*** Provided data ***

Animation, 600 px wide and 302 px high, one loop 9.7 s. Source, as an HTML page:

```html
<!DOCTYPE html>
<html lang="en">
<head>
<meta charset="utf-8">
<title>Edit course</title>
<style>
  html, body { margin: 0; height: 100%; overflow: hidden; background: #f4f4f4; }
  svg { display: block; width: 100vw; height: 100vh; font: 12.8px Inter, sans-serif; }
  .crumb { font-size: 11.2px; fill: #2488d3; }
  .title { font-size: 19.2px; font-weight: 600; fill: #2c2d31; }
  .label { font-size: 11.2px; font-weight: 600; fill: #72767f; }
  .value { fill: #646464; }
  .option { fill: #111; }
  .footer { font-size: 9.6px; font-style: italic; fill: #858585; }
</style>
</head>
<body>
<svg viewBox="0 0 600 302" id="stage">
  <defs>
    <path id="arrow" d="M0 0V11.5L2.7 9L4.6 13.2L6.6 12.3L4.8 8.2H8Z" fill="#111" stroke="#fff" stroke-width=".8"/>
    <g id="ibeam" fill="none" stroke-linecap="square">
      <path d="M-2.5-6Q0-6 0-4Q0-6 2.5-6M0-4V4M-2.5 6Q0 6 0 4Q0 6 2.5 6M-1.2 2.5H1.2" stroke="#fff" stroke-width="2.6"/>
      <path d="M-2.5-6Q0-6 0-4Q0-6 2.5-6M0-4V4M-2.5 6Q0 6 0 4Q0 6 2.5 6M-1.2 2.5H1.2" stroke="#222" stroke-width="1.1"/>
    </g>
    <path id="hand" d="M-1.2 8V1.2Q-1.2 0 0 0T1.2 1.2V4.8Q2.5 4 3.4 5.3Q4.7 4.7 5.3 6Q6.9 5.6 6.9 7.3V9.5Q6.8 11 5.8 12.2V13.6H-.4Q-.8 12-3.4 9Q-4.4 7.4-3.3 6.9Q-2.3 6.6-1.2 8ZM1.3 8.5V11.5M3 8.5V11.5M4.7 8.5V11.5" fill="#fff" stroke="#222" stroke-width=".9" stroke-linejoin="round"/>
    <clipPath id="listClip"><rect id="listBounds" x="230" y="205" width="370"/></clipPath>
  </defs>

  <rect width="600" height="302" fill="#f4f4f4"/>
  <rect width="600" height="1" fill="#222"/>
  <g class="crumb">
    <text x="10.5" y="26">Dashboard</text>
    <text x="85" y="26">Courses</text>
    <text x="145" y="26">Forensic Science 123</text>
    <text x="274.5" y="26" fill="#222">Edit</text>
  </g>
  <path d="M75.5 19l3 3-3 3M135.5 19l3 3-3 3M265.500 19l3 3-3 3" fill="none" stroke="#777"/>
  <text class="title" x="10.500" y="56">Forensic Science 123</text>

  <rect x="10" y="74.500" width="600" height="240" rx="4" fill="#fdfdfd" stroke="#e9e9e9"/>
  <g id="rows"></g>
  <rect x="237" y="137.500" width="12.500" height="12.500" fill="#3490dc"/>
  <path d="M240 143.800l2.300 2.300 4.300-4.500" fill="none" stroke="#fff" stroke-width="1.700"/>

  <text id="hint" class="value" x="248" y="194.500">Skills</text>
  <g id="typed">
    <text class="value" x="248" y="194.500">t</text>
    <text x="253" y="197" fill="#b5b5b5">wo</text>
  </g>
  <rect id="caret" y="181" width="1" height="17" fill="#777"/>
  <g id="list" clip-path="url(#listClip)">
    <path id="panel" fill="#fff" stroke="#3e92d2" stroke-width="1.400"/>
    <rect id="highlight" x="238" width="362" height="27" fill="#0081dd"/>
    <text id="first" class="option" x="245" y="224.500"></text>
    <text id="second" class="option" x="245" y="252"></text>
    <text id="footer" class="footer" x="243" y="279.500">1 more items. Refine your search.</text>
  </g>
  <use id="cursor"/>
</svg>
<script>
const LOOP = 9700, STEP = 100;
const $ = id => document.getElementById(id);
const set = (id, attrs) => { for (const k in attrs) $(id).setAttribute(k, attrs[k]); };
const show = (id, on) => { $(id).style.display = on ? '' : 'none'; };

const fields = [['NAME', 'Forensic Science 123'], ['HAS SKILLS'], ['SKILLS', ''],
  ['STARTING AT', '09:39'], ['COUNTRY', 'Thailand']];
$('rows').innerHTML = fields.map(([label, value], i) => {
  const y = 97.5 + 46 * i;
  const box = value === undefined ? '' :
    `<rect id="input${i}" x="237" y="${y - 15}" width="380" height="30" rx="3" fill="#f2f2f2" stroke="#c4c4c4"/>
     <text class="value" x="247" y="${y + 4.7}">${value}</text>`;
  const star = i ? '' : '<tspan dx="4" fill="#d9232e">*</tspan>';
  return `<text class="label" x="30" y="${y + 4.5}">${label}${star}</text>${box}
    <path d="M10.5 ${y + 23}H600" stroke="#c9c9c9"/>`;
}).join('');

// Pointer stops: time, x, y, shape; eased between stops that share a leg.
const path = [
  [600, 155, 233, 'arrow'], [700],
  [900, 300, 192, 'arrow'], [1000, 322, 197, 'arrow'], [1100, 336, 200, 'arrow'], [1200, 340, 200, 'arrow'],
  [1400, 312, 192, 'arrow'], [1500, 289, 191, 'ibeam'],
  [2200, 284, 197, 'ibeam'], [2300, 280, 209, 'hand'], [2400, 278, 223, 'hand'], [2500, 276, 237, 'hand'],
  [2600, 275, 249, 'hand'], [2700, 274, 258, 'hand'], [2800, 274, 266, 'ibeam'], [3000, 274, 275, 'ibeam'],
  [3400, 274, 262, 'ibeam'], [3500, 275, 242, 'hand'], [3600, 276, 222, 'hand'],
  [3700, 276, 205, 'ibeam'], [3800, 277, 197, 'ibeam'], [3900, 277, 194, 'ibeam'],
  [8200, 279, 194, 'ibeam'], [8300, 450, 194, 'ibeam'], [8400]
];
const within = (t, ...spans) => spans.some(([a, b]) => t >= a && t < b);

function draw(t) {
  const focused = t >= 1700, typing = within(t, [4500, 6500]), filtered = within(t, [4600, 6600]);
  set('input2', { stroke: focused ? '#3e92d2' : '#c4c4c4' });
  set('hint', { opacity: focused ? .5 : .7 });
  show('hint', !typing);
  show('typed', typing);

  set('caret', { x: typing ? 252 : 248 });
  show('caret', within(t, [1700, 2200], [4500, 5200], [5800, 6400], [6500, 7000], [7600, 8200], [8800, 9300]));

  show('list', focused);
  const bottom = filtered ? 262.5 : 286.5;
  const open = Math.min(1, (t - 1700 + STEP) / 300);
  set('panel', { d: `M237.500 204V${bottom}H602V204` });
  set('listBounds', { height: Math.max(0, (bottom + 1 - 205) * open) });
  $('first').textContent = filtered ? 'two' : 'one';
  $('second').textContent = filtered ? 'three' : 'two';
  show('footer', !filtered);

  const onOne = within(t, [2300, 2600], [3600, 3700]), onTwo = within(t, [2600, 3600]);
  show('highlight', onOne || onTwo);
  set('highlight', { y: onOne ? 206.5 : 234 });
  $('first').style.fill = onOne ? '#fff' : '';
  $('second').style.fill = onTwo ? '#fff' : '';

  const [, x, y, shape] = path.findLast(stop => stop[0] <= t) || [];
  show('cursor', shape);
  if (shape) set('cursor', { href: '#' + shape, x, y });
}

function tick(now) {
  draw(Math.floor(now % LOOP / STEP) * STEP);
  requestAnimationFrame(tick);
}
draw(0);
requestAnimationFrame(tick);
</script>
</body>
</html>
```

*** End of Provided data ***

--- Task to carry out ---
Give back all the data exactly as it was written.

--- Exercise result ---
Animation, 600 px wide and 302 px high, one loop 9.7 s. Source, as an HTML page:

```html
<!DOCTYPE html>
<html lang="en">
<head>
<meta charset="utf-8">
<title>Edit course</title>
<style>
  html, body { margin: 0; height: 100%; overflow: hidden; background: #f4f4f4; }
  svg { display: block; width: 100vw; height: 100vh; font: 12.8px Inter, sans-serif; }
  .crumb { font-size: 11.2px; fill: #2488d3; }
  .title { font-size: 19.2px; font-weight: 600; fill: #2c2d31; }
  .label { font-size: 11.2px; font-weight: 600; fill: #72767f; }
  .value { fill: #646464; }
  .option { fill: #111; }
  .footer { font-size: 9.6px; font-style: italic; fill: #858585; }
</style>
</head>
<body>
<svg viewBox="0 0 600 302" id="stage">
  <defs>
    <path id="arrow" d="M0 0V11.5L2.7 9L4.6 13.2L6.6 12.3L4.8 8.2H8Z" fill="#111" stroke="#fff" stroke-width=".8"/>
    <g id="ibeam" fill="none" stroke-linecap="square">
      <path d="M-2.5-6Q0-6 0-4Q0-6 2.5-6M0-4V4M-2.5 6Q0 6 0 4Q0 6 2.5 6M-1.2 2.5H1.2" stroke="#fff" stroke-width="2.6"/>
      <path d="M-2.5-6Q0-6 0-4Q0-6 2.5-6M0-4V4M-2.5 6Q0 6 0 4Q0 6 2.5 6M-1.2 2.5H1.2" stroke="#222" stroke-width="1.1"/>
    </g>
    <path id="hand" d="M-1.2 8V1.2Q-1.2 0 0 0T1.2 1.2V4.8Q2.5 4 3.4 5.3Q4.7 4.7 5.3 6Q6.9 5.6 6.9 7.3V9.5Q6.8 11 5.8 12.2V13.6H-.4Q-.8 12-3.4 9Q-4.4 7.4-3.3 6.9Q-2.3 6.6-1.2 8ZM1.3 8.5V11.5M3 8.5V11.5M4.7 8.5V11.5" fill="#fff" stroke="#222" stroke-width=".9" stroke-linejoin="round"/>
    <clipPath id="listClip"><rect id="listBounds" x="230" y="205" width="370"/></clipPath>
  </defs>

  <rect width="600" height="302" fill="#f4f4f4"/>
  <rect width="600" height="1" fill="#222"/>
  <g class="crumb">
    <text x="10.5" y="26">Dashboard</text>
    <text x="85" y="26">Courses</text>
    <text x="145" y="26">Forensic Science 123</text>
    <text x="274.5" y="26" fill="#222">Edit</text>
  </g>
  <path d="M75.5 19l3 3-3 3M135.5 19l3 3-3 3M265.500 19l3 3-3 3" fill="none" stroke="#777"/>
  <text class="title" x="10.500" y="56">Forensic Science 123</text>

  <rect x="10" y="74.500" width="600" height="240" rx="4" fill="#fdfdfd" stroke="#e9e9e9"/>
  <g id="rows"></g>
  <rect x="237" y="137.500" width="12.500" height="12.500" fill="#3490dc"/>
  <path d="M240 143.800l2.300 2.300 4.300-4.500" fill="none" stroke="#fff" stroke-width="1.700"/>

  <text id="hint" class="value" x="248" y="194.500">Skills</text>
  <g id="typed">
    <text class="value" x="248" y="194.500">t</text>
    <text x="253" y="197" fill="#b5b5b5">wo</text>
  </g>
  <rect id="caret" y="181" width="1" height="17" fill="#777"/>
  <g id="list" clip-path="url(#listClip)">
    <path id="panel" fill="#fff" stroke="#3e92d2" stroke-width="1.400"/>
    <rect id="highlight" x="238" width="362" height="27" fill="#0081dd"/>
    <text id="first" class="option" x="245" y="224.500"></text>
    <text id="second" class="option" x="245" y="252"></text>
    <text id="footer" class="footer" x="243" y="279.500">1 more items. Refine your search.</text>
  </g>
  <use id="cursor"/>
</svg>
<script>
const LOOP = 9700, STEP = 100;
const $ = id => document.getElementById(id);
const set = (id, attrs) => { for (const k in attrs) $(id).setAttribute(k, attrs[k]); };
const show = (id, on) => { $(id).style.display = on ? '' : 'none'; };

const fields = [['NAME', 'Forensic Science 123'], ['HAS SKILLS'], ['SKILLS', ''],
  ['STARTING AT', '09:39'], ['COUNTRY', 'Thailand']];
$('rows').innerHTML = fields.map(([label, value], i) => {
  const y = 97.5 + 46 * i;
  const box = value === undefined ? '' :
    `<rect id="input${i}" x="237" y="${y - 15}" width="380" height="30" rx="3" fill="#f2f2f2" stroke="#c4c4c4"/>
     <text class="value" x="247" y="${y + 4.7}">${value}</text>`;
  const star = i ? '' : '<tspan dx="4" fill="#d9232e">*</tspan>';
  return `<text class="label" x="30" y="${y + 4.5}">${label}${star}</text>${box}
    <path d="M10.5 ${y + 23}H600" stroke="#c9c9c9"/>`;
}).join('');

// Pointer stops: time, x, y, shape; eased between stops that share a leg.
const path = [
  [600, 155, 233, 'arrow'], [700],
  [900, 300, 192, 'arrow'], [1000, 322, 197, 'arrow'], [1100, 336, 200, 'arrow'], [1200, 340, 200, 'arrow'],
  [1400, 312, 192, 'arrow'], [1500, 289, 191, 'ibeam'],
  [2200, 284, 197, 'ibeam'], [2300, 280, 209, 'hand'], [2400, 278, 223, 'hand'], [2500, 276, 237, 'hand'],
  [2600, 275, 249, 'hand'], [2700, 274, 258, 'hand'], [2800, 274, 266, 'ibeam'], [3000, 274, 275, 'ibeam'],
  [3400, 274, 262, 'ibeam'], [3500, 275, 242, 'hand'], [3600, 276, 222, 'hand'],
  [3700, 276, 205, 'ibeam'], [3800, 277, 197, 'ibeam'], [3900, 277, 194, 'ibeam'],
  [8200, 279, 194, 'ibeam'], [8300, 450, 194, 'ibeam'], [8400]
];
const within = (t, ...spans) => spans.some(([a, b]) => t >= a && t < b);

function draw(t) {
  const focused = t >= 1700, typing = within(t, [4500, 6500]), filtered = within(t, [4600, 6600]);
  set('input2', { stroke: focused ? '#3e92d2' : '#c4c4c4' });
  set('hint', { opacity: focused ? .5 : .7 });
  show('hint', !typing);
  show('typed', typing);

  set('caret', { x: typing ? 252 : 248 });
  show('caret', within(t, [1700, 2200], [4500, 5200], [5800, 6400], [6500, 7000], [7600, 8200], [8800, 9300]));

  show('list', focused);
  const bottom = filtered ? 262.5 : 286.5;
  const open = Math.min(1, (t - 1700 + STEP) / 300);
  set('panel', { d: `M237.500 204V${bottom}H602V204` });
  set('listBounds', { height: Math.max(0, (bottom + 1 - 205) * open) });
  $('first').textContent = filtered ? 'two' : 'one';
  $('second').textContent = filtered ? 'three' : 'two';
  show('footer', !filtered);

  const onOne = within(t, [2300, 2600], [3600, 3700]), onTwo = within(t, [2600, 3600]);
  show('highlight', onOne || onTwo);
  set('highlight', { y: onOne ? 206.5 : 234 });
  $('first').style.fill = onOne ? '#fff' : '';
  $('second').style.fill = onTwo ? '#fff' : '';

  const [, x, y, shape] = path.findLast(stop => stop[0] <= t) || [];
  show('cursor', shape);
  if (shape) set('cursor', { href: '#' + shape, x, y });
}

function tick(now) {
  draw(Math.floor(now % LOOP / STEP) * STEP);
  requestAnimationFrame(tick);
}
draw(0);
requestAnimationFrame(tick);
</script>
</body>
</html>
```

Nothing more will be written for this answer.